[Dataset entries]
....

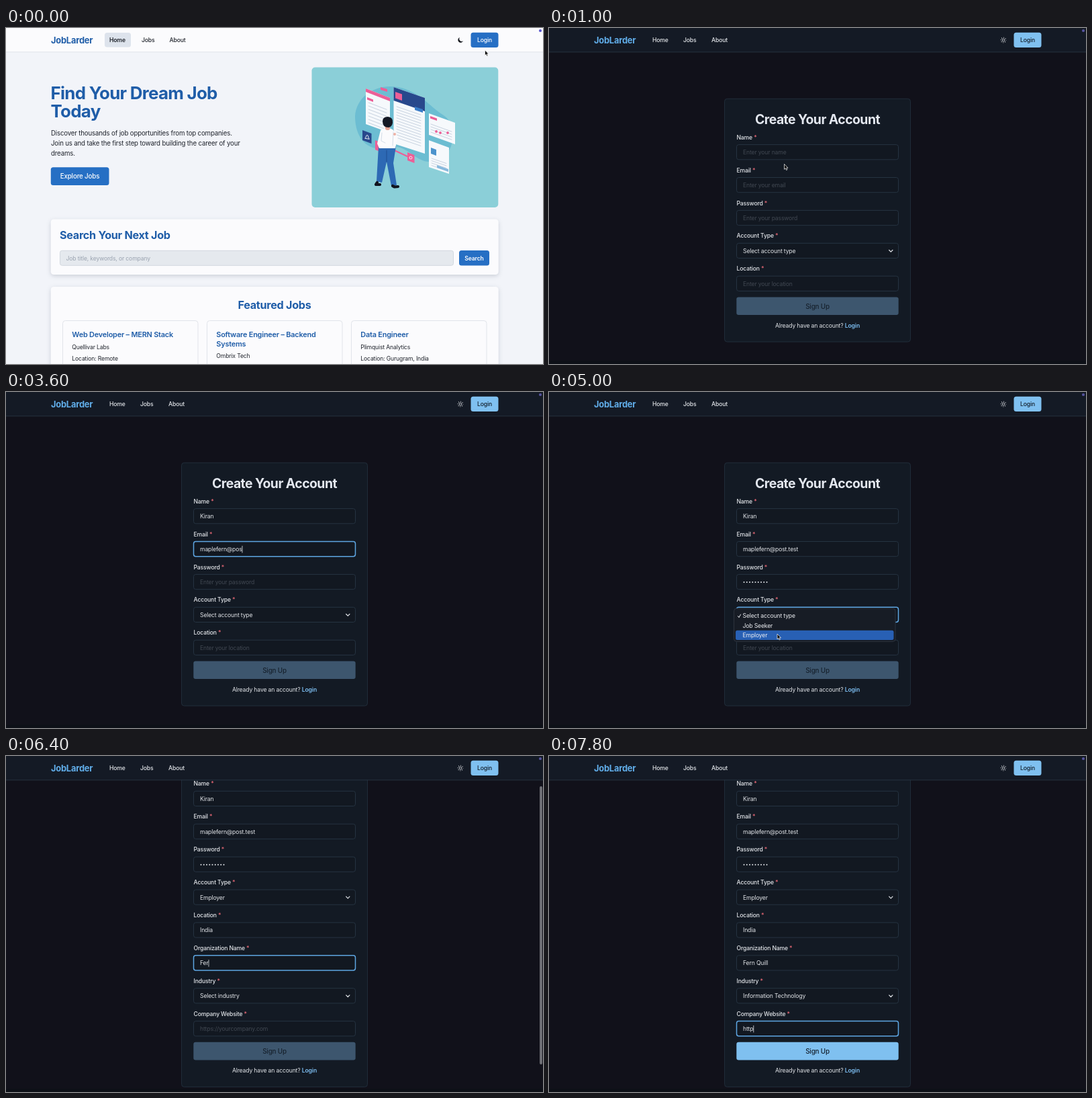
Recreate the animation shown at these times as an HTML page. Size 800 px wide and 500 px high, loop 8000 ms.

```html
<!DOCTYPE html>
<html lang="en">
<head>
<meta charset="utf-8">
<title>Job board sign-up</title>
<style>
html, body { margin: 0; width: 100%; height: 100%; overflow: hidden; }
svg { display: block; width: 800px; height: 500px; font-family: Inter, "Open Sans", sans-serif; }
.light {
  --bg: #f2f4f9; --panel: #fbfbfd; --line: #e1e4ea; --ink: #20242c; --title: #1f2430; --hint: #767b84;
  --brand: #1f5da8; --link: #1f6bbd; --button: #266fc4; --on: #fff; --off: #a3c1e2; --off-ink: #f5f8fc;
  --star: #dc3f5b; --field: #fbfbfd; --dot: #5a58d0;
}
.dark {
  --bg: #11111a; --panel: #131a24; --line: #253341; --ink: #e2e5e9; --title: #e4e8f0; --hint: #414852;
  --brand: #61aeea; --link: #7cbdf0; --button: #7fc0f0; --on: #14202d; --off: #3d566e; --off-ink: #17222e;
  --star: #ef6b78; --field: #121821; --dot: #57549f;
}
.light .raised { filter: drop-shadow(0 2px 3px #20304a30); }
</style>
</head>
<body>
<svg id="stage" viewBox="0 0 800 500"></svg>
<script>
const stage = document.getElementById('stage');
const LOOP = 8000, STEP = 200, PITCH = 48.9;
const BRAND = 'JobLarder';

const rect = (x, y, w, h, fill, r = 0, extra = '') =>
  `<rect x="${x}" y="${y}" width="${w}" height="${h}" rx="${r}" fill="${fill}" ${extra}/>`;
const poly = (points, fill, extra = '') => `<polygon points="${points}" fill="${fill}" ${extra}/>`;
const stroke = (d, color, width = 1) =>
  `<path d="${d}" fill="none" stroke="${color}" stroke-width="${width}" stroke-linecap="round" stroke-linejoin="round"/>`;

// y is the middle of the capital letters
function text(x, y, content, { size = 8.63, weight = 400, fill = 'var(--ink)', anchor = 'start', extra = '' } = {}) {
  const spacing = size * (size > 18 ? -0.028 : -0.018);
  return `<text x="${x}" y="${y + size * 0.364}" font-size="${size}" font-weight="${weight}" fill="${fill}"
    letter-spacing="${spacing}" text-anchor="${anchor}" ${extra}>${content}</text>`;
}

const typed = (word, start, end, t) =>
  word.slice(0, Math.round(word.length * Math.min(1, Math.max(0, (t - start) / (end - start)))));

function nav(home, dark) {
  const items = home ? [['Home', 154], ['Jobs', 202], ['About', 243.5]] : [['Home', 154], ['Jobs', 200], ['About', 242]];
  const icon = dark
    ? `<circle cx="677" cy="18" r="1.8" fill="none" stroke="var(--ink)" stroke-width=".8"/>
       <circle cx="677" cy="18" r="3.7" fill="none" stroke="var(--ink)" stroke-width="1.3" stroke-dasharray=".9 2.006" stroke-dashoffset=".45"/>`
    : '<path d="M676 14a4 4 0 1 0 5 5.3a3.7 3.7 0 0 1-5-5.3z" fill="#11141a"/>';
  return rect(0, 0, 800, 35.5, dark ? '#141a25' : 'var(--panel)') + rect(0, 35.3, 800, 1, 'var(--line)')
    + text(67, 18, BRAND, { size: 12.9, weight: 700, fill: 'var(--brand)' })
    + (home ? rect(147, 7, 39, 21.5, '#dde3ec', 3.5) : '')
    + items.map(([label, x], i) => text(x, 18, label, { weight: home && !i ? 600 : 500 })).join('')
    + icon + rect(692.5, 6.8, 41, 22.2, 'var(--button)', 3.5)
    + text(713, 18, 'Login', { weight: 500, fill: 'var(--on)', anchor: 'middle' })
    + '<circle cx="796" cy="4" r="2.1" fill="var(--dot)"/>';
}

function ruled(x, y, width, slope, count, gap, color = '#bcc8d8') {
  let d = '';
  for (let i = 0; i < count; i++) d += `M${x} ${y + i * gap}l${width} ${width * slope}`;
  return stroke(d, color, 0.8);
}

function illustration() {
  const pink = '#ec5f97', navy = '#28488c', white = '#f6f9fc';
  return rect(455.5, 58.5, 277.8, 208.5, '#8bcfd8', 5)
    + '<path d="M520 131C522 101 552 82 584 88S630 116 652 130S670 190 640 198S600 170 570 178S520 165 520 131z" fill="#6cbdd2"/>'
    + poly('536,90 572,104 572,156 536,143', white) + poly('536,90 572,104 572,109 536,95', pink)
    + ruled(540, 111, 27, 0.38, 7, 5) + poly('538,103 547,106.500 547,110 538,106.500', pink)
    + poly('558,88 568,91 568,95 558,92', pink)
    + poly('577.500,88 624,104 624,187 577.500,172', white) + poly('577.500,88 624,104 624,124 577.500,108', navy)
    + poly('580,95 590,98.500 590,108 580,104.500', pink) + poly('609,117 621,121 621,126 609,122', '#397cc8')
    + ruled(582, 117, 36, 0.34, 12, 4.2)
    + poly('630,127 669,141 669,173 630,159', white) + poly('632,131 642,134.500 642,138 632,134.500', pink)
    + ruled(633, 143, 31, 0.36, 4, 4)
    + [[641, 154], [647, 156], [658, 156]].map(([x, y]) => `<circle cx="${x}" cy="${y}" r="1.9" fill="${pink}"/>`).join('')
    + poly('630,167 660,178 660,217 630,207', white) + poly('633,178 641,181 641,190 633,187', '#4c93cc')
    + ruled(634, 194, 22, 0.34, 4, 3.5) + poly('642,204 659,210 659,214 642,208', '#87b9dd')
    + poly('531,152 544.500,157 544.500,172 531,167', navy)
    + stroke('M535 164q1.500-1 1.500-3q1.500-3.500 3 0q0 2 1.500 4z', '#fff', 0.9)
    + stroke('M570 178l30 14', pink, 2) + poly('598,185 608.500,189 608.500,201 598,197', pink)
    + `<circle cx="603" cy="193" r="2" fill="none" stroke="#fff" stroke-width=".8"/>`
    + poly('550,167 557,170 557,184 550,181', pink)
    + poly('555,176 581,176 577,201 582,234 574,235 567,199 560,230 552,228', '#2d69b4')
    + stroke('M567 182v17', '#204f91', 1)
    + '<path d="M558 152Q567 146 576 151L584 162L581 174L580 179H556L553 172z" fill="#fbfbfd"/>'
    + stroke('M560 156l-1 12l6 3M577 155l-1 20', '#c9d5e3', 0.8)
    + '<circle cx="579" cy="158" r="2" fill="#edb0a3"/><rect x="565" y="143" width="7" height="9" rx="3" fill="#e4a394"/>'
    + '<path d="M561 139q0-7 8-7q8 1 7 9q-1 6-6 7q-9 0-9-9z" fill="#141824"/>'
    + stroke('M553 230l-2 3h6M576 235l3 1.500l5-.5', '#11141f', 4.2);
}

function homePage() {
  const heading = (x, y, label, size, extra) => text(x, y, label, { size, weight: 700, fill: 'var(--brand)', ...extra });
  const jobs = [
    [['Web Developer – MERN Stack'], 'Quellivar Labs', 'Location: Remote'],
    [['Software Engineer – Backend', 'Systems'], 'Ombrix Tech', ''],
    [['Data Engineer'], 'Plimquist Analytics', 'Location: Gurugram, India'],
  ];
  const copy = ['Discover thousands of job opportunities from top companies.',
    'Join us and take the first step toward building the career of your', 'dreams.'];
  const cards = jobs.map(([title, company, place], i) => {
    const x = 84 + 215 * i, last = 456.5 + 13 * (title.length - 1);
    return rect(x + 0.5, 435.5, 201.5, 90, 'var(--panel)', 4, 'stroke="var(--line)"')
      + title.map((line, n) => heading(x + 14.3, 456.5 + 13.3 * n, line, 10.9, { weight: 600 })).join('')
      + text(x + 14.3, last + 18, company) + text(x + 14.3, last + 35.5, place);
  }).join('');
  return heading(66.5, 97, 'Find Your Dream Job', 25.9) + heading(66.5, 123.5, 'Today', 25.9)
    + copy.map((line, i) => text(67, 156.5 + 15 * i, line, { size: 9.7 })).join('')
    + rect(66.8, 207.3, 86.7, 26.7, 'var(--button)', 3.5)
    + text(110, 220.8, 'Explore Jobs', { size: 9.8, weight: 500, fill: '#fff', anchor: 'middle' })
    + illustration()
    + rect(66.7, 284.5, 667, 82.5, 'var(--panel)', 4.5, 'class="raised"') + heading(80, 308.5, 'Search Your Next Job', 16.2)
    + rect(80.5, 331.3, 586, 22, '#e5e9ee', 3, 'stroke="#d2d8df"')
    + text(89.5, 342.5, 'Job title, keywords, or company', { fill: '#9aa3b0' })
    + rect(675, 331, 45, 22.5, 'var(--button)', 3.5)
    + text(697.5, 342.5, 'Search', { weight: 600, fill: '#fff', anchor: 'middle' })
    + rect(66.7, 385, 667, 130, 'var(--panel)', 4.5, 'class="raised"')
    + heading(400, 412.5, 'Featured Jobs', 16.2, { anchor: 'middle' }) + cards;
}

function field({ label, hint, value, kind }, i, focused) {
  const y = 184.8 + PITCH * i;
  const box = rect(279.5, y - 11.2, 241, 22.2, 'var(--field)', 3.2,
    focused ? 'stroke="#5ea6e2" stroke-width="1.5"' : 'stroke="var(--line)"');
  let content;
  if (kind === 'password' && value) {
    content = [...value].map((_, n) => `<circle cx="${290.5 + 4.25 * n}" cy="${y + 0.5}" r="1" fill="var(--ink)"/>`).join('');
    if (focused) content += rect(289.4 + 4.25 * value.length, y - 5, 0.8, 10, 'var(--ink)');
  } else {
    content = text(289, y + 0.2, value || hint, {
      fill: value || kind === 'select' ? 'var(--ink)' : 'var(--hint)',
      extra: focused && kind !== 'select' ? `data-caret="${value.length}"` : '',
    });
  }
  if (kind === 'select') content += stroke(`M506.700 ${y - 1}l2.600 2.600l2.600-2.600`, 'var(--ink)', 1.2);
  return text(279.5, y - 22.2, `${label} <tspan fill="var(--star)">*</tspan>`, { weight: 500 }) + box + content;
}

function menu(options, y, active) {
  const rows = options.map((option, i) => {
    const rowY = y + 14.45 * i;
    return (i === active ? rect(278, rowY - 7.2, 235.5, 14.4, '#2860b4', 2.5) : '')
      + text(288.5, rowY + 0.2, option, { fill: '#eceef2' })
      + (i ? '' : stroke(`M281.500 ${rowY + 0.5}l1.500 2l2.500-4.500`, '#eceef2', 1));
  }).join('');
  return rect(275.5, y - 11, 240.5, options.length * 14.45 + 6, '#171c25', 4, 'stroke="#343a44" stroke-width=".8"') + rows;
}

const industries = ['Select industry', 'Information Technology', 'Finance', 'Healthcare', 'Education',
  'Retail', 'Manufacturing', 'Consulting', 'Other'];
const roles = ['Select account type', 'Job Seeker', 'Employer'];
const focusStarts = [2000, 2800, 4200, 5000, 5800, 6400, 6800, 7600];

function signUpPage(t) {
  const focus = focusStarts.filter(start => t >= start).length - 1;
  const employer = t >= 5200;
  const scroll = t >= 5600 ? 121.3 : t >= 5400 ? 80 : 0;
  const website = typed('http', 7400, 7800, t);
  const fields = [
    { label: 'Name', hint: 'Enter your name', value: typed('Kiran', 2000, 2600, t) },
    { label: 'Email', hint: 'Enter your email', value: typed('maplefern@post.test', 2800, 3969, t) },
    { label: 'Password', hint: 'Enter your password', value: typed('*********', 4200, 4800, t), kind: 'password' },
    { label: 'Account Type', hint: roles[0], value: employer ? roles[2] : '', kind: 'select' },
    { label: 'Location', hint: 'Enter your location', value: typed('India', 5800, 6200, t) },
    { label: 'Organization Name', hint: 'Enter your organization name', value: typed('Fern Quill', 6200, 6800, t) },
    { label: 'Industry', hint: industries[0], value: t >= 7400 ? industries[1] : '', kind: 'select' },
    { label: 'Company Website', hint: 'https://yourcompany.com', value: website },
  ].slice(0, employer ? 8 : 5);
  const extra = PITCH * (fields.length - 5);
  const ready = website.length > 0;
  const form = rect(261.5, 105.3, 277, 361.7 + extra, 'var(--panel)', 4, 'class="raised" stroke="var(--line)" stroke-width=".8"')
    + text(400, 136, 'Create Your Account', { size: 19.4, weight: 700, fill: 'var(--title)', anchor: 'middle' })
    + fields.map((item, i) => field(item, i, i === focus)).join('')
    + rect(279.3, 400.4 + extra, 241.4, 26.6, ready ? 'var(--button)' : 'var(--off)', 3.2)
    + text(400, 414 + extra, 'Sign Up', { size: 9.9, weight: 500, fill: ready ? 'var(--on)' : 'var(--off-ink)', anchor: 'middle' })
    + text(400, 442.8 + extra, 'Already have an account? <tspan font-weight="600" fill="var(--link)">Login</tspan>', { anchor: 'middle' });
  let overlay = '';
  if (t === 5000) overlay = menu(roles, 333, 2);
  if (t === 7000 || t === 7200) overlay = menu(industries, 358, t === 7000 ? 0 : 1);
  if (t >= 5200 && t < 6600) overlay += rect(795, 45 - (121.3 - scroll) * 0.3, 4, 414, '#6d6e74', 2);
  return { form: `<g transform="translate(0 ${-scroll})">${form}</g>`, overlay };
}

const pointerStops = [
  [0, 713.5, 33], [200, 712, 18, 'hand'], [400, 712, 18, 'hand'], [600, 696, 24], [800, 678, 25.5, 'hand'],
  [1000, 350.5, 202.5], [1200, 300, 181], [1400, 520, 457], [1600, 420, 325], [2000, -20, -20],
  [4800, 450, 329], [5000, 340, 360], [5400, 375.5, 273], [5800, -20, -20], [6800, 358, 353],
  [7200, 358, 370], [7600, -20, -20],
];

function pointer(t) {
  const [, x, y, kind] = pointerStops.filter(([start]) => t >= start).pop();
  const shape = kind === 'hand'
    ? '<path d="M-1 5V1.500Q0 .4 1 1.500V4Q5 3.600 5.200 5.500Q5 8.500 3.500 10H0Q-1 8-3 6Q-2.500 4.600-1 5z" fill="#fff" stroke="#111" stroke-width=".9"/>'
    : '<path d="M0 0V7.800L1.800 6.200L3 9L4.400 8.400L3.200 5.700H5.500z" fill="#080808" stroke="#fff" stroke-width=".7"/>';
  return `<g transform="translate(${x} ${y})">${shape}</g>`;
}

function addCaret() {
  const target = stage.querySelector('[data-caret]');
  if (!target) return;
  const width = target.dataset.caret > 0 ? target.getComputedTextLength() : 0;
  const x = +target.getAttribute('x') + width, y = +target.getAttribute('y') - 8.2;
  target.insertAdjacentHTML('afterend', rect(x, y, 0.8, 10.5, 'var(--ink)'));
}

function draw(t) {
  const home = t < 400, dark = t >= 1000;
  const page = home ? { form: homePage(), overlay: '' } : signUpPage(t);
  stage.setAttribute('class', dark ? 'dark' : 'light');
  stage.innerHTML = rect(0, 0, 800, 500, 'var(--bg)')
    + (dark ? rect(0, 495.5, 800, 4.5, '#0d1017') : '')
    + page.form + nav(home, dark) + page.overlay + pointer(t);
  addCaret();
}

let shown = -1;
function tick(now) {
  const t = Math.floor((now % LOOP) / STEP) * STEP;
  if (t !== shown) draw(shown = t);
  requestAnimationFrame(tick);
}
draw(0);
requestAnimationFrame(tick);
</script>
</body>
</html>
```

....

> **YOUR INSTRUCTIONS**:
Search the records for the string "class" and, wherever a line contains it, please copy that line.

> **WRITTEN ANSWER**:
    + rect(66.7, 284.5, 667, 82.5, 'var(--panel)', 4.5, 'class="raised"') + heading(80, 308.5, 'Search Your Next Job', 16.2)
    + rect(66.7, 385, 667, 130, 'var(--panel)', 4.5, 'class="raised"')
  const form = rect(261.5, 105.3, 277, 361.7 + extra, 'var(--panel)', 4, 'class="raised" stroke="var(--line)" stroke-width=".8"')
  stage.setAttribute('class', dark ? 'dark' : 'light');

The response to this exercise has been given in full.